Six percent of writers, according to a poll on Critique Circle, are most comfortable keeping their manuscripts in the drawer, sharing them with no one.
At least I’m not alone.
I love the joy of discovering a book so good that I can’t seem to put it down, while at the same time wishing that it didn’t have to end. On the good writing days that is what my stories feel like to me. If I could share my creations, and make someone feel the same way I do, I would feel I’ve given something back.
That part of my journey was to begin with getting critiques of my work, as well as learning to critique other writers. I’m getting quite comfortable with the latter, but as far as getting my own work critiqued, I have stalled after one submission. I’m up to my elbows in revision I told myself; I have no time for line editing what might be cut in block revision anyway.
The other day, however, I received an email in my Inbox.
‘Your story has been critiqued.’
What? Story? There must be some mistake. I haven’t submitted any stories.
But there it was, a heartfelt, in-depth, inspiring critique from a writer whose soon to be published novel I’d had the pleasure of critiquing. Ivan Borodin, whose novel ‘Pandora 2011: Accounts of the Cursed Shopping Mall’ is due out this fall, had taken it upon himself to look at my sole submission and provide insight into a story I had all but forgotten.
Having rediscovered the value of an excellent critique, I used his and the other fine critics’ suggestions to complete my first revision of this chapter. I posted the revised version for the world to see, and I plan to start preparing other short submissions.
Really, I will.
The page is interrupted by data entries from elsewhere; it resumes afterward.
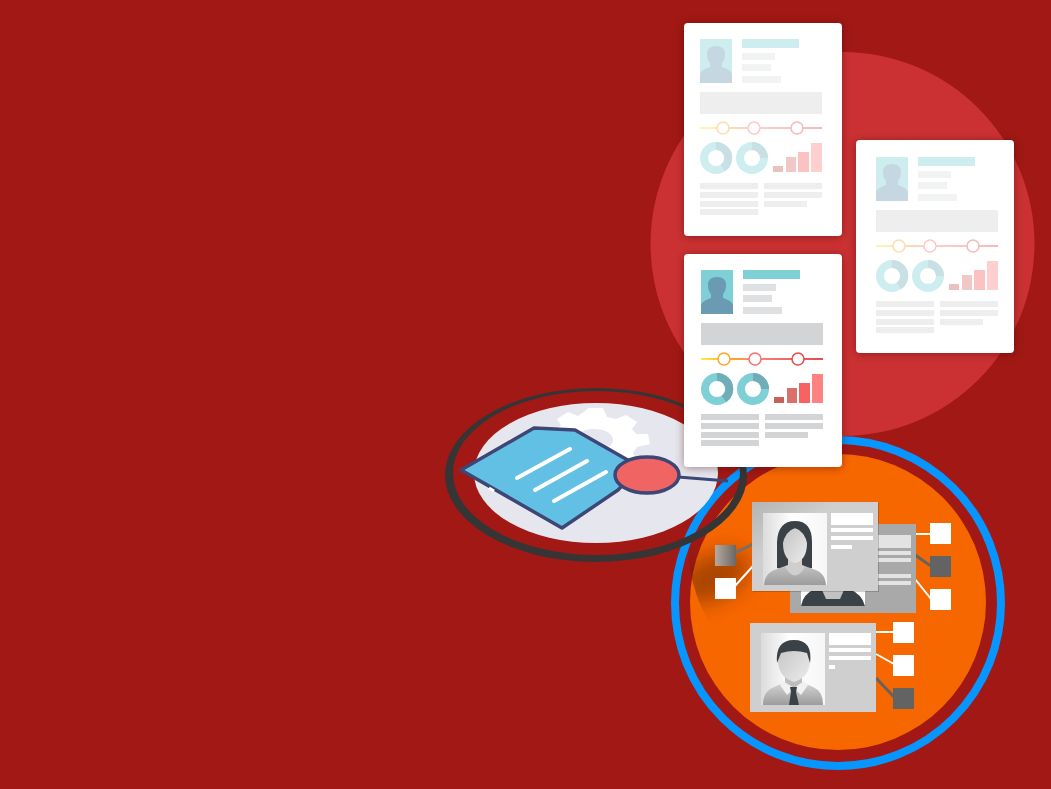
<!DOCTYPE html>
<html lang="en">
<head>
<meta charset="utf-8">
<title>Candidate profiles</title>
<style>
:root{--ground:#a11814;--disc:#cb3132;--orange:#f76700;--blue:#0596ff;--ring:#363535;--navy:#3e4675;--tag:#62c0e5;--coral:#f06464;--mist:#e6e7ee;--teal:#7fd0d6;--slate:#6a9bb3;--grey:#d3d4d5;--line:#dfe0e1;--hair:#3a4147}
html,body{margin:0;height:100%;overflow:hidden;background:var(--ground)}
.scene{display:block;width:1051px;height:789px}
.sheet{fill:#fff;filter:url(#sheet-shadow)}
.faded{opacity:.38}
.teal{fill:var(--teal)}
.slate{fill:var(--slate)}
.grey{fill:var(--grey)}
.line{fill:var(--line)}
.white{fill:#fff}
.dim{fill:#636363}
.hair{fill:var(--hair)}
.stroke{fill:none;stroke-width:2}
</style>
</head>
<body>
<svg class="scene" viewBox="0 0 1051 789" role="img" aria-label="Résumé sheets, a tag and a group of ID cards on a red ground">
<defs>
<filter id="sheet-shadow" x="-20%" y="-20%" width="140%" height="140%"><feDropShadow dx="0" dy="1" stdDeviation="5" flood-color="#400" flood-opacity=".45"/></filter>
<filter id="soft" x="-50%" y="-50%" width="200%" height="200%"><feGaussianBlur stdDeviation="11"/></filter>
<linearGradient id="timeline" gradientUnits="userSpaceOnUse" x1="17" y1="0" x2="139" y2="0"><stop offset="0" stop-color="#ffea4d"/><stop offset=".25" stop-color="#f9a825"/><stop offset=".45" stop-color="#f98282"/><stop offset="1" stop-color="#e84a4a"/></linearGradient>
<linearGradient id="portrait-ground" x1="0" y1="0" x2="1" y2="0"><stop offset="0" stop-color="#dcdcdc"/><stop offset=".45" stop-color="#fff"/><stop offset="1" stop-color="#f6f6f6"/></linearGradient>
<linearGradient id="skin" x1="0" y1="0" x2="1" y2="1"><stop offset="0" stop-color="#c3c3c3"/><stop offset="1" stop-color="#ececec"/></linearGradient>
<linearGradient id="cloth" x1="0" y1="0" x2="0" y2="1"><stop offset="0" stop-color="#d6d6d6"/><stop offset="1" stop-color="#9c9c9c"/></linearGradient>
<linearGradient id="shaded-square" x1="0" y1="0" x2="1" y2="0"><stop offset="0" stop-color="#b5a99f"/><stop offset="1" stop-color="#6c6762"/></linearGradient>
<linearGradient id="card-shade" x1="0" y1="0" x2="1" y2="1"><stop offset="0" stop-color="#b4b4b4"/><stop offset=".35" stop-color="#cfcfcf"/><stop offset="1" stop-color="#cfcfcf"/></linearGradient>
<clipPath id="portrait-clip"><rect width="64" height="72"/></clipPath>
<clipPath id="plate-clip"><ellipse cx="596" cy="473" rx="122" ry="70"/></clipPath>
<clipPath id="orange-clip"><circle cx="838" cy="602" r="148"/></clipPath>
<rect id="sheet" class="sheet" width="158" height="213" rx="4"/>
<g id="donut">
<circle r="12" fill="none" stroke="var(--teal)" stroke-width="8"/>
</g>
<g id="resume">
<rect class="teal" x="17" y="16" width="32" height="44"/>
<path class="slate" d="M17 60v-9q1-4 10-7v-4q-3-3-3-9 0-8 9-8t9 8q0 6-3 9v4q9 3 10 7v9z"/>
<rect class="teal" x="59" y="16" width="57" height="9"/>
<g class="line"><rect x="59" y="30" width="33" height="7"/><rect x="59" y="41" width="29" height="7"/><rect x="59" y="53" width="39" height="7"/></g>
<rect class="grey" x="17" y="69" width="122" height="22"/>
<rect x="17" y="104" width="122" height="2" fill="url(#timeline)"/>
<g fill="#fff" stroke-width="1.5"><circle cx="40" cy="105" r="6" stroke="#f9a825"/><circle cx="71" cy="105" r="6" stroke="#f97070"/><circle cx="114" cy="105" r="6" stroke="#e84a4a"/></g>
<use href="#donut" x="33" y="135"/>
<use href="#donut" x="69" y="135"/>
<g fill="none" stroke="#71adb6" stroke-width="8"><path d="M33 123a12 12 0 0 1 7 22"/><path d="M69 123a12 12 0 0 1 12 12"/></g>
<rect x="90" y="143" width="10" height="6" fill="#c8615a"/>
<rect x="103" y="134" width="10" height="15" fill="#d9716a"/>
<rect x="115" y="129" width="11" height="20" fill="#f96262"/>
<rect x="128" y="120" width="11" height="29" fill="#ff8282"/>
<g class="grey"><rect x="17" y="160" width="58" height="6"/><rect x="17" y="169" width="58" height="6"/><rect x="17" y="178" width="58" height="6"/><rect x="17" y="186" width="58" height="6"/><rect x="81" y="160" width="58" height="6"/><rect x="81" y="169" width="58" height="6"/><rect x="81" y="178" width="43" height="6"/></g>
</g>
<g id="card-text" class="white"><rect width="42" height="12"/><rect y="15" width="42" height="4"/><rect y="23" width="42" height="4"/></g>
<rect id="node" width="21" height="21"/>
</defs>

<rect width="1051" height="789" fill="var(--ground)"/>
<circle cx="842.5" cy="244" r="192" fill="var(--disc)"/>

<g id="people-badge">
<circle cx="838" cy="602" r="148" fill="var(--orange)"/>
<circle cx="838" cy="603" r="163" fill="none" stroke="var(--blue)" stroke-width="8"/>
<ellipse cx="712" cy="578" rx="40" ry="22" fill="#5a2400" opacity=".5" filter="url(#soft)" clip-path="url(#orange-clip)" transform="rotate(-25 712 578)"/>

<g id="connectors" class="stroke" stroke="#fff">
<path d="M735 553l18-9" stroke="#77706a" stroke-width="3"/>
<path d="M735 586l18-20M915 534h16M915 579l16 20M876 632h18M876 654l18 10"/>
<path d="M915 555l16 11M876 678l18 19" stroke="#636363" stroke-width="3"/>
</g>
<g class="white"><use href="#node" x="715" y="578"/><use href="#node" x="930" y="523"/><use href="#node" x="930" y="589"/><use href="#node" x="893" y="622"/><use href="#node" x="893" y="655"/></g>
<g class="dim"><use href="#node" x="930" y="556"/><use href="#node" x="893" y="688"/></g>
<use href="#node" x="715" y="545" fill="url(#shaded-square)"/>

<g id="card-back">
<rect x="790" y="524" width="126" height="89" fill="#a9a9a9"/>
<rect x="801" y="534" width="64" height="72" class="white"/>
<path class="hair" d="M801 606q2-12 14-17h34q13 5 16 17z"/>
<path d="M822 590h22l-4 9h-14z" fill="#c2c2c2"/>
<g fill="#e3e3e3"><rect x="869" y="535" width="42" height="13"/><rect x="869" y="551" width="42" height="4"/><rect x="869" y="558" width="42" height="4"/><rect x="869" y="574" width="42" height="4"/><rect x="869" y="581" width="42" height="4"/></g>
</g>

<g id="card-woman">
<rect x="753" y="503" width="126" height="89" fill="#000" opacity=".18"/>
<rect x="752" y="502" width="126" height="89" fill="url(#card-shade)"/>
<use href="#card-text" x="831" y="513"/>
<rect class="white" x="831" y="545" width="21" height="4"/>
<g transform="translate(763 513)" clip-path="url(#portrait-clip)">
<rect width="64" height="72" fill="url(#portrait-ground)"/>
<path class="hair" d="M14 55V29Q15 8 32 8t17 21v26q-17 6-35 0z"/>
<path d="M1 72q1-13 13-16l11-4V42h14v10l11 4q12 3 13 16z" fill="url(#cloth)"/>
<path d="M25 42h14v10l3 2q-10 17-20 0l3-2z" fill="#cfcfcf"/>
<path d="M20 30q0-12 12-15 12 3 12 15 0 17-12 20-12-3-12-20z" fill="url(#skin)"/>
<path class="hair" d="M19 33q-1-20 13-20t13 20q-3-15-13-18-10 3-13 18z"/>
</g>
</g>

<g id="card-man">
<rect x="750" y="623" width="126" height="89" fill="#cfcfcf"/>
<use href="#card-text" x="829" y="633"/>
<rect class="white" x="829" y="665" width="6" height="4"/>
<g transform="translate(761 633)" clip-path="url(#portrait-clip)">
<rect width="64" height="72" fill="url(#portrait-ground)"/>
<path d="M2 72q0-14 11-18l11-5h17l11 5q10 4 10 18z" fill="url(#cloth)"/>
<path d="M24 42h17v9l-8 5-9-5z" fill="#bdbdbd"/>
<path d="M17 27q0-17 16-17t16 17q0 17-16 22-16-5-16-22z" fill="url(#skin)"/>
<path class="hair" d="M16 30Q14 7 33 7t16 23l-3-10q-13-4-26 0z"/>
<path d="M22 48l11 7-7 7-7-10zM43 48l-10 7 7 7 7-10z" fill="#f1f1f1"/>
<path class="hair" d="M29 54h7l-1 5 3 13H28l2-13z"/>
</g>
</g>
</g>

<g id="tag-badge">
<path d="M445 475a151 87 0 1 1 302 0a151 87 0 1 1-302 0zM453 473a143.500 82 0 1 0 287 0a143.500 82 0 1 0-287 0z" fill="var(--ring)" fill-rule="evenodd"/>
<ellipse cx="596" cy="473" rx="122" ry="70" fill="var(--mist)"/>
<g clip-path="url(#plate-clip)">
<path d="M585 411l3-3h15l4 9 9 2 10-4 11 7-5 7 4 5h12l2 10-13 3-4 6 5 8-12 6-50-1-24-10 5-8-5-5-10-2 1-9 13-2 5-5-4-6 11-7 10 4z" class="white"/>
<ellipse cx="594" cy="440" rx="19" ry="11" fill="var(--mist)"/>
</g>
<path d="M461 470l73-42 41 2 65 37-22 23-56 38z" fill="var(--tag)" stroke="var(--navy)" stroke-width="3.500" stroke-linejoin="round"/>
<path d="M489 488l5 3" stroke="#fff" stroke-width="3"/>
<path d="M517 478l53-29M535 490l52-29M554 501l52-29" stroke="#fff" stroke-width="4" stroke-linecap="round"/>
<path d="M678 477l50 4" stroke="var(--navy)" stroke-width="3"/>
<ellipse cx="647" cy="475" rx="32" ry="18" fill="var(--coral)" stroke="var(--navy)" stroke-width="3.500"/>
</g>

<g id="resumes">
<g transform="translate(684 23)"><use href="#sheet"/><use class="faded" href="#resume" x="-1"/></g>
<g transform="translate(856 140)"><use href="#sheet"/><use class="faded" href="#resume" x="3" y="1"/></g>
<g transform="translate(684 254)"><use href="#sheet"/><use href="#resume"/></g>
</g>
</svg>
</body>
</html>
Even though I will probably forever remain among the six percent of writers most comfortable stuffing their manuscripts in a drawer.
(Photograph courtesy of ‘jeltoski’ @ morguefile.com.)